We have more rentals each year in Greenwich on the Greenwich Multiple Listing Service than we have house sales, but this is not all the rentals in Greenwich. Under $2,000 the majority of listings are done privately; either listed in the newspaper or put on Craigslist. Under this price we have between 100 and 150 rentals per year on the GMLS. The units available under $2,000 include everything from a one-room-garage apartments to smaller condos throughout town. If a place is livable in Greenwich and listed for under $2,000/mo. it goes pretty quickly.
Also as noted above, our high-end rentals often didn’t make it to the market for a public listing as they got rented quickly in the hot, high-end market of 2020. So take these numbers with a grain of salt. The actual numbers are higher.
Inventory or lack thereof
As anyone knows who has been looking for a rental our rental market is very tight. At the present time we only have 91 rentals of any type listed on the GMLS. If you are looking between $10,000 and $12,000 you have a choice of two houses. If you are looking in Riverside from $7,000 to $12,000 you have a choice of three rentals. The low inventory in the rental market makes the sales market look easy and it’s not.
As mentioned at the lower price points most of our inventory consists of a variety of apartments, condos, garage apartments and the occasional small carriage house. From $4,000 to $6,000 we are about evenly split between single family houses and all other types of rentals. Above $10,000 per month nearly all of our rentals are single family homes. Overall, we normally are about evenly split between single family homes and all other types of rentals. This year 60% of our rentals are single family homes. If you are not looking for a house to rent, then you only have 37 listings to choose from. The result, says Roberta Jurik, is that we are seeing a lot more multiple offers in lower price ranges in 2021.

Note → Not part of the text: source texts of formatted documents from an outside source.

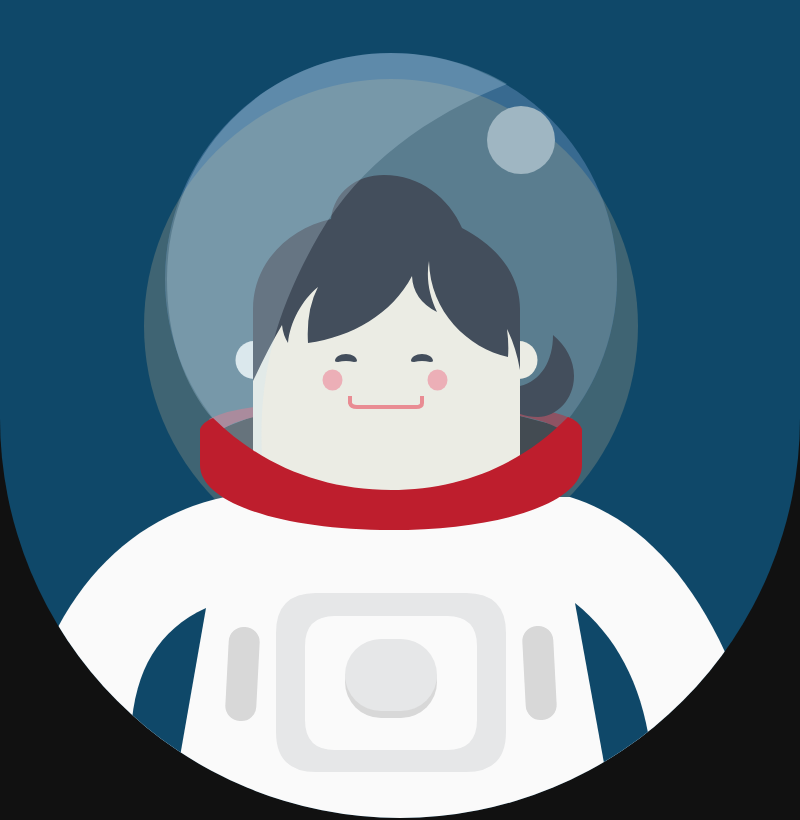
<!DOCTYPE html>
<html lang="en">
<head>
<meta charset="utf-8">
<title>Smiling astronaut</title>
<style>
:root {
  --frame: #111111;
  --space: #0f4869;
  --glass-back: #3f6473;
  --glass-front: #386a90;
  --glass-both: #5a7d8f;
  --shine: #c9e4f4;
  --bubble: #9fb6c2;
  --hair: #434e5c;
  --skin: #ebece4;
  --ear-left: #e1e9ea;
  --blush: #ecafb7;
  --mouth: #e98c93;
  --collar: #be1e2d;
  --collar-back-left: #9f6c7e;
  --collar-back-right: #8e5363;
  --collar-inside: #434b52;
  --suit: #fafafa;
  --panel: #e6e7e8;
  --panel-shade: #d8d8d8;
}
html, body { margin: 0; background: var(--frame); overflow: hidden; }
.artwork { display: block; width: 800px; height: 820px; }
.space { fill: var(--space); }
.glass-back { fill: var(--glass-back); }
.glass-front { fill: var(--glass-front); }
.glass-both { fill: var(--glass-both); }
.shine { fill: var(--shine); opacity: .26; }
.bubble { fill: var(--bubble); }
.hair { fill: var(--hair); }
.skin { fill: var(--skin); }
.ear-left { fill: var(--ear-left); }
.blush { fill: var(--blush); }
.mouth { fill: none; stroke: var(--mouth); stroke-width: 4; }
.collar { fill: var(--collar); }
.collar-back-left { fill: var(--collar-back-left); }
.collar-back-right { fill: var(--collar-back-right); }
.collar-inside { fill: var(--collar-inside); }
.suit { fill: var(--suit); }
.panel { fill: var(--panel); }
.panel-shade { fill: var(--panel-shade); }
</style>
</head>
<body>
<svg class="artwork" viewBox="0 0 800 820" role="img" aria-label="Smiling astronaut in a round glass helmet">
  <defs>
    <clipPath id="porthole"><path d="M0 0H800V418A400 400 0 0 1 0 418Z"/></clipPath>
    <clipPath id="front-dome"><circle cx="391" cy="279" r="226"/></clipPath>
    <path id="eye" d="M-11 3C-11 -1 -6 -4 0 -4S11 -1 11 3Q11 4 8 4Q0 2 -8 4Q-11 4 -11 3Z"/>
    <rect id="strap" x="-15.500" y="-47" width="31" height="94" rx="15"/>
  </defs>

  <g clip-path="url(#porthole)">
    <rect class="space" width="800" height="820"/>

    <g id="helmet">
      <circle class="glass-back" cx="391" cy="326" r="247"/>
      <circle class="glass-front" cx="391" cy="279" r="226"/>
      <circle class="glass-both" cx="391" cy="326" r="247" clip-path="url(#front-dome)"/>
      <circle class="bubble" cx="521" cy="140" r="34"/>
    </g>

    <g id="collar-rear">
      <path class="collar-inside" d="M218 430L254 416H520L562 427L520 470H254Z"/>
      <path class="collar-back-left" d="M209 419Q228 410 254 407V417Q235 421 219 431Z"/>
      <path class="collar-back-right" d="M520 407Q552 410 573 419L562 430Q544 420 520 416Z"/>
    </g>

    <g id="head">
      <path class="hair" d="M553 335C566 346 574 360 574 376C574 400 556 417 538 417Q528 417 520 414V386C541 381 553 361 553 335Z"/>
      <ellipse class="ear-left" cx="254" cy="360" rx="18.500" ry="19"/>
      <ellipse class="skin" cx="519" cy="360" rx="18.500" ry="19"/>
      <path class="skin" d="M253 340L300 260H480L520 340V500H253Z"/>
      <path class="hair" d="M331 219C334 192 356 175 384 175C420 175 449 198 462 228C499 247 520 276 520 309V370Q516 347 507 329Q509 344 508 357C468 348 430 312 429 261C426 278 429 295 437 312Q413 300 412 276C392 314 352 337 308 343Q306 310 318 287C302 300 290 322 288 343Q283 335 282 325Q269 347 253 381V309C253 264 287 229 331 219Z"/>
      <use class="hair" href="#eye" x="346" y="358"/>
      <use class="hair" href="#eye" x="422" y="358"/>
      <ellipse class="blush" cx="332.500" cy="380" rx="10" ry="10.500"/>
      <ellipse class="blush" cx="437.500" cy="380" rx="10" ry="10.500"/>
      <path class="mouth" d="M350 396V403Q351 407 357 407H416Q422 407 422 403V396"/>
    </g>

    <path class="shine" d="M507 84C475 65 435 53 391 53C266 53 167 154 167 279C167 337 184 386 213 419Q235 444 262 458C258 375 276 310 319 235C360 164 427 116 507 84Z"/>

    <g id="suit">
      <path class="suit" d="M58 627C96 556 154 512 225 497H570C637 518 688 572 725 652L780 820H20Z"/>
      <path class="space" d="M206 608C158 630 135 670 131 730L178 768Z"/>
      <path class="space" d="M575 603C616 636 641 683 650 745L606 774Z"/>
    </g>

    <path class="collar" d="M200 429Q203 422 213 418C262 466 323 490 391 490S520 466 568 417Q579 421 582 429V465C582 503 500 530 391 530S200 503 200 465Z"/>

    <g id="chest-panel">
      <path class="panel" fill-rule="evenodd" d="M316 593H466Q506 593 506 633V732Q506 772 466 772H316Q276 772 276 732V633Q276 593 316 593ZM335 616Q305 616 305 646V720Q305 750 335 750H447Q477 750 477 720V646Q477 616 447 616Z"/>
      <rect class="panel-shade" x="345" y="646" width="92" height="72" rx="36"/>
      <rect class="panel" x="345" y="639" width="92" height="72" rx="36"/>
      <use class="panel-shade" href="#strap" transform="translate(242.500 674) rotate(3)"/>
      <use class="panel-shade" href="#strap" transform="translate(539.500 673) rotate(-3)"/>
    </g>
  </g>
</svg>
</body>
</html>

Even though Greenwich is considered a high-end town, when it comes to rentals 77% of our single-family home rentals in 2021 are below $10,000 and with lots of competition. Our high-end rentals are way up, but we also see 60% of our single family listings in that category. The result is that our overall days on market is down. We normally average around 74 days on market, but 2020 that dropped to 64 days and so far in 2021 we are down to an amazing 33 days on market.
It’s a good time to be a landlord.